Days Gone, Sony Bend’s new post-Last Of Us biker gang survival game, might be taking a slightly more evolutionary approach to the standard tenets of survival design.

Crafting, of course, has long appeared in some form in most open-world games. Between the extended influence of Tomb Raider and Far Cry, few modern triple-a releases of their ilk are without some sort of system for gathering resources and making things.

But it’s even more vital in a zombie apocalypse. I always found a sort of grim humor in how much time The Last Of Us made players spend gathering resources and essentially scavenging when outside of combat, because it’s a strangely un-game like thing to do, closer to a survivalist sim in some ways than an dramatic horror game. A real post-apocalypse existence wouldn’t be an enjoyable one, since the opposing mundanity and nerves of gathering supplies to stay alive and risking one’s life to do it would be hard to endure.

Not that your perspective in a situation like that would even bother considering entertainment value versus simply being thankful you were still alive, or that I don’t consider The Last Of Us one of the best games ever made. That Naughty Dog didn’t really make much attempt to gameify the activity is commendable.

A few years on, Days Gone looks heavily inspired by The Last Of Us in more ways than just color palette and some environmental art direction. Though it wasn’t really explained at Sony’s E3 press conference, there’s a much greater emphasis on improvisation throughout the environment, which includes a world full of junk to salvage and turn into tools.

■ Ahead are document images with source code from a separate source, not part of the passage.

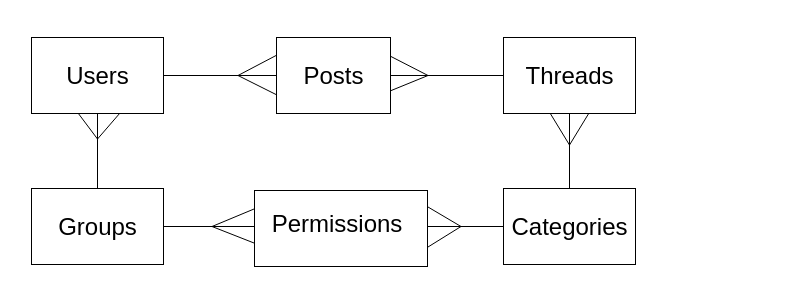
<!DOCTYPE html>
<html lang="en">
<head>
<meta charset="utf-8">
<title>Forum entity diagram</title>
<style>
:root { --paper: #fff; --ink: #000; }
* { box-sizing: border-box; }
html, body { margin: 0; background: var(--paper); }
body { width: 788px; height: 298px; overflow: hidden; }
.diagram {
  position: relative; width: 788px; height: 298px; overflow: hidden;
  color: var(--ink); font: 24px/28px "Liberation Sans", Arial, sans-serif;
}
.connectors { position: absolute; left: 0; top: 0; fill: none; stroke: var(--ink); stroke-width: 1; }
.entity {
  position: absolute; display: flex; align-items: center; justify-content: center;
  width: 133px; height: 77px; padding-top: 1px; border: 1px solid var(--ink);
  background: var(--paper); white-space: nowrap;
}
.users { left: 31px; top: 37px; }
.posts { left: 276px; top: 37px; width: 115px; }
.threads { left: 503px; top: 37px; }
.groups { left: 31px; top: 188px; }
.permissions { left: 254px; top: 190px; width: 174px; padding: 1px 8px 10px 0; }
.categories { left: 503px; top: 188px; }
</style>
</head>
<body>
<main class="diagram">
  <div class="entity users">Users</div>
  <div class="entity posts">Posts</div>
  <div class="entity threads">Threads</div>
  <div class="entity groups">Groups</div>
  <div class="entity permissions">Permissions</div>
  <div class="entity categories">Categories</div>
  <svg class="connectors" width="788" height="298" viewBox="0 0 788 298" aria-hidden="true">
    <g class="relations">
      <path d="M164 75.5H276M391 75.5H503M164 226.5H254M428 226.5H503M97.5 114V188M569.5 114V188"/>
    </g>
    <g class="crow-feet">
      <path d="M277 55L238 75.5L277 95"/>
      <path d="M390 56L428 75.5L390 91"/>
      <path d="M78 113L97.5 139L120 113"/>
      <path d="M254 209L212 226.5L254 243"/>
      <path d="M428 207L461 226.5L428 247"/>
      <path d="M550 113L569.5 145L589 113"/>
    </g>
  </svg>
</main>
</body>
</html>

Though environmental kills, which Days Gone appears to have a lot of, have been around for years, the potential for the game’s crafting aspect (much less of a frivolity that Far Cry, seemingly – too grim business here) seems interesting. The most notable example seen in a behind-closed-doors demo was an airbag bomb, which is exactly what it sounds like, accompanying the homemade silencer that baby-faced biker hero Deacon uses in the press conference demo.

Unlike Joel, Deacon’s use of the environment seems a bit more extensive, or at least it was in the scripted level shown. Using parts to upgrade equipment is pretty basic stuff. If Days Gone has been tailored towards picking through leftover junk to make new things, it would be a nice switch towards an overall more organic experience.

After all, how many times has your progress in a game been halted because you didn’t have what the developers’ have programmed as the proper tool when something thats just as good might be in the same room?

With the necessary limitations of finite memory, it comes down to a matter of how much Sony Bend might want to make accessible to search machines, cars, refuse, materials – there definitely seems to be a touch of State of Decay at work here. If that’s as much a priority of Sony Bend is indicating, Days Gone has a chance at being an uniquely sim-like take on a narrative and genre where finding an identity beyond tropes can be an uphill battle.